• There is industry research that suggests that low-volatility stocks outperform the market over long time periods.
JNJ’s 5-year beta is 0.7 compared to the market as a whole (defined as 1.0), which means that its price has been 30% less volatile than the index. This is a positive factor.
In their report on JNJ, CFRA shows the recommendations of 24 analysts who cover the company. Their average recommendation is 3.5 on a scale of 5. This translates to a “strong hold.” This is a neutral factor.
Share Count Trend
I like declining share counts, because the annual dividend pool is spread across fewer shares each year. That makes it easier for a company to maintain and increase its dividend. By buying back its own shares, the company is essentially investing in itself and making each remaining share into a larger piece of the pie.
JNJ’s share count has essentially been flat for years. This is a neutral factor.
What’s the Bottom Line on Johnson & Johnson?
Johnson & Johnson is a classic dividend growth stock.
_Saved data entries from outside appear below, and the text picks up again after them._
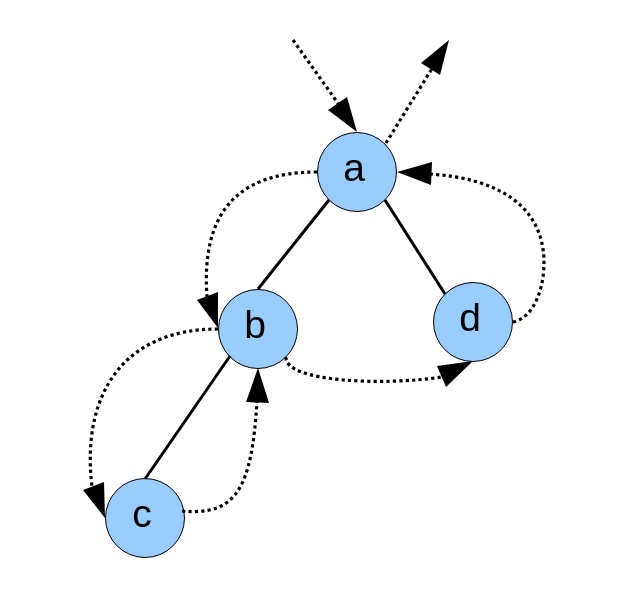
<!DOCTYPE html>
<html lang="en">
<head>
<meta charset="utf-8">
<title>Tree traversal</title>
<style>
  :root {
    --paper: #ffffff;
    --ink: #000000;
    --node: #99ccff;
  }
  * { box-sizing: border-box; }
  html, body { margin: 0; background: var(--paper); }
  .diagram {
    position: relative;
    width: 641px;
    height: 606px;
    overflow: hidden;
    background: var(--paper);
  }
  .connections { position: absolute; inset: 0; display: block; }
  .edges { stroke: var(--ink); stroke-width: 3; }
  .walk { fill: none; stroke: var(--ink); stroke-width: 3.2; stroke-dasharray: 3.2 3.2; }
  .arrowheads { fill: var(--ink); }
  .node {
    position: absolute;
    width: 80px;
    height: 80px;
    display: flex;
    justify-content: center;
    padding: 13px 6px 0 0;
    border: 1.5px solid var(--ink);
    border-radius: 50%;
    background: var(--node);
    color: var(--ink);
    font: 39px/44px "Liberation Sans", Arial, sans-serif;
  }
  .node-a { left: 317px; top: 132px; }
  .node-b { left: 218px; top: 289px; }
  .node-c { left: 105px; top: 478px; }
  .node-d { left: 433px; top: 282px; }
</style>
</head>
<body>
<main class="diagram">
  <div class="node node-a">a</div>
  <div class="node node-b">b</div>
  <div class="node node-c">c</div>
  <div class="node node-d">d</div>
  <svg class="connections" width="641" height="606" viewBox="0 0 641 606" aria-hidden="true">
    <g class="edges">
      <line x1="329" y1="200" x2="258" y2="289"/>
      <line x1="385" y1="200" x2="445" y2="294"/>
      <line x1="230" y1="356" x2="145" y2="479"/>
    </g>
    <g class="walk">
      <path d="M293 40L340 106"/>
      <path d="M317 172C236 172 201 214 207 297"/>
      <path d="M218 329C122 329 81 396 92 487"/>
      <path d="M182 511C236 516 252 489 257 400"/>
      <path d="M286 357C284 382 384 386 442 377"/>
      <path d="M513 322C534 318 544 288 544 263C544 206 498 178 429 174"/>
      <path d="M386 143L433 67"/>
    </g>
    <g class="arrowheads">
      <polygon points="357,132 328,110 347,97"/>
      <polygon points="218,328 197,300 218,292"/>
      <polygon points="105,518 83,490 104,482"/>
      <polygon points="258,368 246,402 269,403"/>
      <polygon points="473,361 437,366 446,387"/>
      <polygon points="397,172 432,162 431,185"/>
      <polygon points="449,40 421,63 440,75"/>
    </g>
  </svg>
</main>
</body>
</html>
Indeed, I often use it as an example to illustrate dividend growth investing itself.
Here are JNJ’s positives:
• Good dividend resume typical of a mature high-quality company: Mid-range yield (2.9%); proven commitment to its dividend with 56 straight years of increases; strong dividend safety; this year’s increase of 7.1% exceeds JNJ’s 5-year average increase.
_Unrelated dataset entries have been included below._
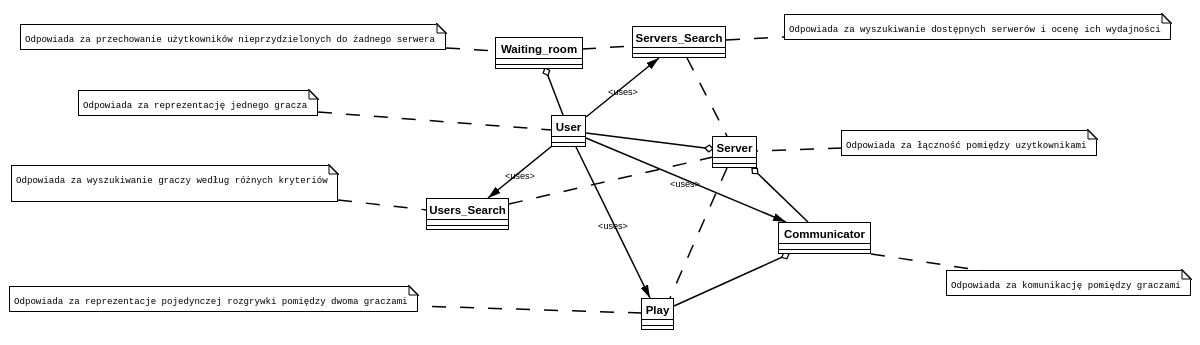
<!DOCTYPE html>
<html lang="pl">
<head>
<meta charset="utf-8">
<title>Diagram klas</title>
<style>
:root { --ink: #000; --paper: #fff; --stroke: 1.5px; }
* { box-sizing: border-box; }
html, body { margin: 0; background: var(--paper); }
.diagram {
  position: relative; width: 1200px; height: 345px; overflow: hidden;
  background: var(--paper); color: var(--ink);
}
.connections { position: absolute; left: 0; top: 0; }
.connections line { stroke: var(--ink); stroke-width: 1.5; }
.dashed line { stroke-dasharray: 14 14; }
.arrow line { marker-end: url(#arrowhead); }
.aggregation line { marker-end: url(#diamond); }
.class, .note, .label {
  position: absolute; left: var(--x); top: var(--y); width: var(--w); white-space: nowrap;
}
.class {
  display: grid; grid-template-rows: 20px 6px 6px; height: 32px;
  background: var(--paper); border: var(--stroke) solid var(--ink);
}
.class h2 {
  margin: 0; display: flex; justify-content: center; padding-top: 3px;
  font: bold 11.5px/17px "Liberation Sans", Arial, sans-serif;
}
.class i { border-top: var(--stroke) solid var(--ink); }
.note {
  height: var(--h, 26px); padding: 9px 0 0 4px;
  background: var(--paper); border: var(--stroke) solid var(--ink);
  font: 9.12px/12px "Liberation Mono", monospace;
}
.note p { margin: 0; }
.fold { position: absolute; top: -2px; right: -2px; }
.label {
  transform: translate(-50%, -50%);
  font: 9.1px/11px "Liberation Sans", Arial, sans-serif;
}
</style>
</head>
<body>
<main class="diagram">
  <svg class="connections" width="1200" height="345" viewBox="0 0 1200 345" aria-hidden="true">
    <defs>
      <marker id="arrowhead" markerUnits="userSpaceOnUse" markerWidth="14" markerHeight="10" refX="13" refY="5" orient="auto">
        <polygon points="0,1 13,5 0,9"/>
      </marker>
      <marker id="diamond" markerUnits="userSpaceOnUse" markerWidth="10" markerHeight="10" refX="9" refY="5" orient="auto">
        <polygon points="1,5 5,1.5 9,5 5,8.5" fill="#fff" stroke="#000" stroke-width="1.3"/>
      </marker>
      <g id="fold-corner">
        <rect width="11" height="11" fill="#fff"/>
        <path d="M1 1V10H10" fill="none" stroke="#000"/>
        <path d="M0 0L11 11" stroke="#000" stroke-width="1.5"/>
      </g>
    </defs>
    <g class="dashed">
      <line x1="446" y1="48" x2="495" y2="51"/>
      <line x1="582" y1="49" x2="633" y2="46"/>
      <line x1="726" y1="40" x2="784" y2="37"/>
      <line x1="318" y1="112" x2="552" y2="130"/>
      <line x1="338" y1="200" x2="427" y2="210"/>
      <line x1="842" y1="148" x2="757" y2="151"/>
      <line x1="687" y1="58" x2="727" y2="136"/>
      <line x1="509" y1="204" x2="713" y2="157"/>
      <line x1="727" y1="168" x2="670" y2="298"/>
      <line x1="871" y1="254" x2="985" y2="271"/>
      <line x1="642" y1="313" x2="418" y2="306"/>
    </g>
    <g class="arrow">
      <line x1="586" y1="117" x2="659" y2="58"/>
      <line x1="552" y1="146" x2="488" y2="198"/>
      <line x1="576" y1="147" x2="650" y2="298"/>
      <line x1="586" y1="138" x2="786" y2="222"/>
    </g>
    <g class="aggregation">
      <line x1="563" y1="115" x2="545" y2="68"/>
      <line x1="586" y1="133" x2="713" y2="149"/>
      <line x1="808" y1="222" x2="752" y2="168"/>
      <line x1="674" y1="306" x2="789" y2="254"/>
    </g>
  </svg>

  <section class="class" style="--x:495px;--y:37px;--w:88px"><h2>Waiting_room</h2><i></i><i></i></section>
  <section class="class" style="--x:632px;--y:26px;--w:94px"><h2>Servers_Search</h2><i></i><i></i></section>
  <section class="class" style="--x:551px;--y:115px;--w:35px"><h2>User</h2><i></i><i></i></section>
  <section class="class" style="--x:712px;--y:136px;--w:45px"><h2>Server</h2><i></i><i></i></section>
  <section class="class" style="--x:426px;--y:198px;--w:83px"><h2>Users_Search</h2><i></i><i></i></section>
  <section class="class" style="--x:778px;--y:222px;--w:93px"><h2>Communicator</h2><i></i><i></i></section>
  <section class="class" style="--x:641px;--y:298px;--w:33px"><h2>Play</h2><i></i><i></i></section>

  <aside class="note" style="--x:20px;--y:24px;--w:426px"><p>Odpowiada za przechowanie użytkowników nieprzydzielonych do żadnego serwera</p><svg class="fold" width="11" height="11"><use href="#fold-corner"/></svg></aside>
  <aside class="note" style="--x:784px;--y:14px;--w:387px"><p>Odpowiada za wyszukiwanie dostępnych serwerów i ocenę ich wydajności</p><svg class="fold" width="11" height="11"><use href="#fold-corner"/></svg></aside>
  <aside class="note" style="--x:78px;--y:90px;--w:240px"><p>Odpowiada za reprezentację jednego gracza</p><svg class="fold" width="11" height="11"><use href="#fold-corner"/></svg></aside>
  <aside class="note" style="--x:841px;--y:130px;--w:256px"><p>Odpowiada za łączność pomiędzy uzytkownikami</p><svg class="fold" width="11" height="11"><use href="#fold-corner"/></svg></aside>
  <aside class="note" style="--x:11px;--y:165px;--w:327px;--h:37px"><p>Odpowiada za wyszukiwanie graczy według różnych kryteriów</p><svg class="fold" width="11" height="11"><use href="#fold-corner"/></svg></aside>
  <aside class="note" style="--x:946px;--y:270px;--w:245px"><p>Odpowiada za komunikację pomiędzy graczami</p><svg class="fold" width="11" height="11"><use href="#fold-corner"/></svg></aside>
  <aside class="note" style="--x:9px;--y:286px;--w:409px"><p>Odpowiada za reprezentacje pojedynczej rozgrywki pomiędzy dwoma graczami</p><svg class="fold" width="11" height="11"><use href="#fold-corner"/></svg></aside>

  <span class="label" style="--x:623px;--y:92px">&lt;uses&gt;</span>
  <span class="label" style="--x:520px;--y:176px">&lt;uses&gt;</span>
  <span class="label" style="--x:685px;--y:184px">&lt;uses&gt;</span>
  <span class="label" style="--x:613px;--y:226px">&lt;uses&gt;</span>
</main>
</body>
</html>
• Stock is around 3% undervalued.
• High quality company with wide moat, great brands, good new-product pipeline, heavy investment in R&D, and world-wide presence.
• Good financials, including modest debt, steadily positive earnings and cash flows, and highest credit rating (AAA).
• Generally low-volatility stock.
And here are JNJ’s drawbacks:
• Mid-range yield may be too low for some investors.
• Company is so large and mature that its growth prospects are moderate.
Overall, I see JNJ as a good investment opportunity at this time. I own JNJ in my Dividend Growth Portfolio. It occupies an 8.6% position in the portfolio and supplies about 7% of the portfolio’s income.
That said, this is not a recommendation to buy, hold, or sell JNJ. Any investment requires your own due diligence. Think not only about any company’s quality and business prospects, but also about how and whether it fits your personal financial goals.
Quiz answer: The only other company beside JNJ with a Triple-A credit rating is Microsoft (MSFT). That company also landed in the “perfect score” collection of high-quality companies described at the beginning of the article. I also own MSFT in my Dividend Growth Portfolio.
— Dave Van KnappHow in the World Did the CEO of a $3 Stock Do This?? [sponsor]
He made a $450 million deal with Nokia... a $395 million deal with Microsoft... an $828 million deal with Cisco... and a $29.26 BILLION deal with Apple. How did the CEO of a stock trading for just $3 do it? And just how high will the stock go as a result? The incredible story here.